I'm sure you've all heard that eating organic is the way to go. I agree that it is important to know that there were no chemicals used on your fruits and veggies. However, I do not enjoy the price that goes along with organic food. Maybe I'm just frugal (read: cheap). I've heard a lot of people (I've been one of them!) complain about how expensive it is to eat healthy. For example, my husband and I have looked into buying one of those pre-made boxes of in season veggies and fruits at our local farmer's market. Sounds awesome, right? It is over $30 a week just for one box of food! Maybe that is not that much and just sounds like a lot because I'm used to paying a few dollars here and there at the grocery store, but WOW!
Here is a list of foods that Jillian Michaels says should be bought in organic form:
1. Meat, dairy, and eggs
3. Peaches and nectarines
5. Bell peppers
10. Foods that you eat a lot
("Master Your Metabolism" pg. 151)
Foods that you don't have to bother buying organic:
3. Foods you don't eat that often
("Master Your Metabolism" pg. 152)
So according to this, you should buy most things organic. Does that mean I do it? Not at all. Would I like to? Of course, but until we make the big bucks, it's just not going to happen as often as I would like. I do see a need for eating organic over non-organic because of the chemicals, but in my mind, if you are just now starting to eat better, any apple is going to be a step in the right direction. FYI, the book "Master Your Metabolism" by Jillian Michaels is a great book about how your body reacts to certain types of foods. I highly recommend it to people who want to get serious about what goes into their mouth. I've read it a few different times and it always motivates me to be more aware of what I'm eating.
Another great book, "Eat & Run" by Scott Jurek talks about eating organic foods to enhance physical ability. Jurek is an ultra-marathoner who is also a vegan. It has some good recipes in it and is a pretty good read. Makes me want to go run 100 miles through a mountain range...well, almost. ;) In the book, he mentions being on a very tight budget but eating only whole, organic foods. Here is an excerpt from his book about this.
"I'd been vegan for a year, and Seattle was a perfect place to explore and expand the food I was eating. I made smoothies, searched the farmer's markets and my local co-op for more fruits and vegetables. Even though I bought grains, beans, and seeds in bulk and attended member appreciation night once a month at Madison Market Co-op so I could save an additional 10 percent, I was spending more than I ever had on food. And I was fairly deep in credit card debt. While many people freaked out about the year 2000, I was secretly hoping for a Y2K crash to wipe out my debt. There are a lot of ways to live frugally. I know that better than anyone. But the fuel and medicine--the food--I put in my body was not the place to scrimp. My never-better vigor and well-being made the extra investment a no-brainer." ("Eat & Run", Jurek, pages 108-109)

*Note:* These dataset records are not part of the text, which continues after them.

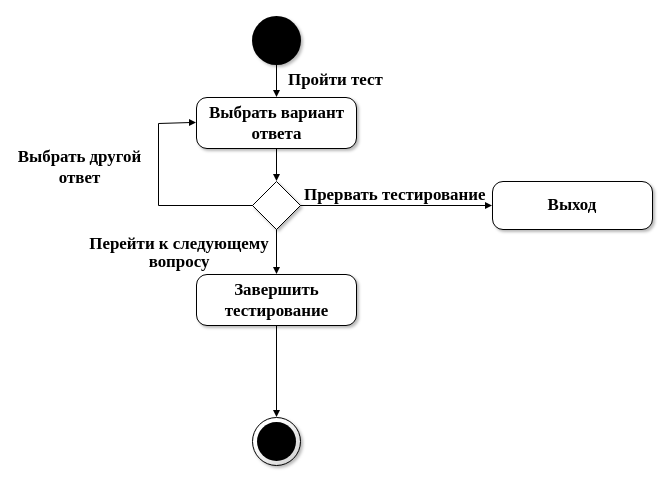
<!DOCTYPE html>
<html lang="ru">
<head>
<meta charset="utf-8">
<title>Диаграмма активности: тестирование</title>
<style>
:root {
  --ink: #000;
  --paper: #fff;
  --ring-shade: #ccc;
  --shadow: rgba(0, 0, 0, .28);
}
* { box-sizing: border-box; }
html, body { margin: 0; }
body { background: var(--paper); overflow: hidden; }
.diagram {
  position: relative;
  width: 671px;
  height: 485px;
  overflow: hidden;
  background: var(--paper);
  color: var(--ink);
  font: bold 16.9px/21px "Liberation Serif", "Times New Roman", serif;
  text-align: center;
}
.connectors { position: absolute; inset: 0; }
.flow { fill: none; stroke: var(--ink); stroke-width: 1; }
.solid { fill: var(--ink); }
.shape { fill: var(--paper); stroke: var(--ink); }
.ring { fill: url(#ring); stroke: var(--ink); }
.ring-light { stop-color: var(--paper); }
.ring-dark { stop-color: var(--ring-shade); }
.raised { filter: drop-shadow(2px 2px 1.5px var(--shadow)); }
.action {
  position: absolute;
  display: flex;
  align-items: center;
  justify-content: center;
  width: 161px;
  border: 1px solid var(--ink);
  border-radius: 11px;
  background: var(--paper);
  box-shadow: 2px 2px 3px var(--shadow);
}
.choose { left: 196px; top: 97px; height: 52px; }
.finish { left: 196px; top: 274px; height: 52px; }
.exit { left: 492px; top: 181px; height: 49px; padding: 0 1px 2px 0; }
.label { position: absolute; margin: 0; white-space: nowrap; }
.label-start { left: 288px; top: 69px; }
.label-abort { left: 304px; top: 184px; }
.label-retry { left: 10px; top: 146px; width: 139px; }
.label-next { left: 79px; top: 235px; width: 200px; line-height: 18px; }
</style>
</head>
<body>
<main class="diagram">
  <svg class="connectors" width="671" height="485" viewBox="0 0 671 485" aria-hidden="true">
    <defs>
      <path id="arrow-down" class="solid" d="M-3.5 -7H3.5L0 0Z"/>
      <path id="arrow-right" class="solid" d="M-7 -3.5V3.5L0 0Z"/>
      <linearGradient id="ring" x1="0" y1="0" x2="1" y2="1">
        <stop class="ring-light" offset=".3"/>
        <stop class="ring-dark" offset="1"/>
      </linearGradient>
    </defs>
    <g class="flow">
      <path d="M276.5 64V92"/>
      <path d="M276.5 149V176"/>
      <path d="M276.5 229V269"/>
      <path d="M276.5 326V412"/>
      <path d="M300 205.5H487"/>
      <path d="M253 205.5H158.5V123.5L191 122.5"/>
    </g>
    <use href="#arrow-down" x="276.5" y="97"/>
    <use href="#arrow-down" x="276.5" y="181"/>
    <use href="#arrow-down" x="276.5" y="274"/>
    <use href="#arrow-down" x="276.5" y="417"/>
    <use href="#arrow-right" x="492" y="205.5"/>
    <use href="#arrow-right" x="196" y="122.5"/>
    <circle class="solid raised" cx="276.5" cy="40.5" r="24.5"/>
    <polygon class="shape raised" points="276.5,181.5 300.5,205.5 276.5,229.5 252.5,205.5"/>
    <g class="raised">
      <circle class="ring" cx="276.5" cy="441.5" r="24"/>
      <circle class="solid" cx="276.5" cy="441.5" r="19.5"/>
    </g>
  </svg>

  <div class="action choose">Выбрать вариант<br>ответа</div>
  <div class="action finish">Завершить<br>тестирование</div>
  <div class="action exit">Выход</div>

  <p class="label label-start">Пройти тест</p>
  <p class="label label-retry">Выбрать другой<br>ответ</p>
  <p class="label label-abort">Прервать тестирование</p>
  <p class="label label-next">Перейти к следующему<br>вопросу</p>
</main>
</body>
</html>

If you think of food as your fuel and medicine, it makes sense to spend a little extra money on the stuff that is better for you, right? It's easy to eat processed foods because they're convenient and often times cheaper. You can go to McDonald's and eat for two for under $5 if you stay on the dollar menu. It's nuts! My challenge to you would be to look in your budget and see where you can put a little more money into the good stuff.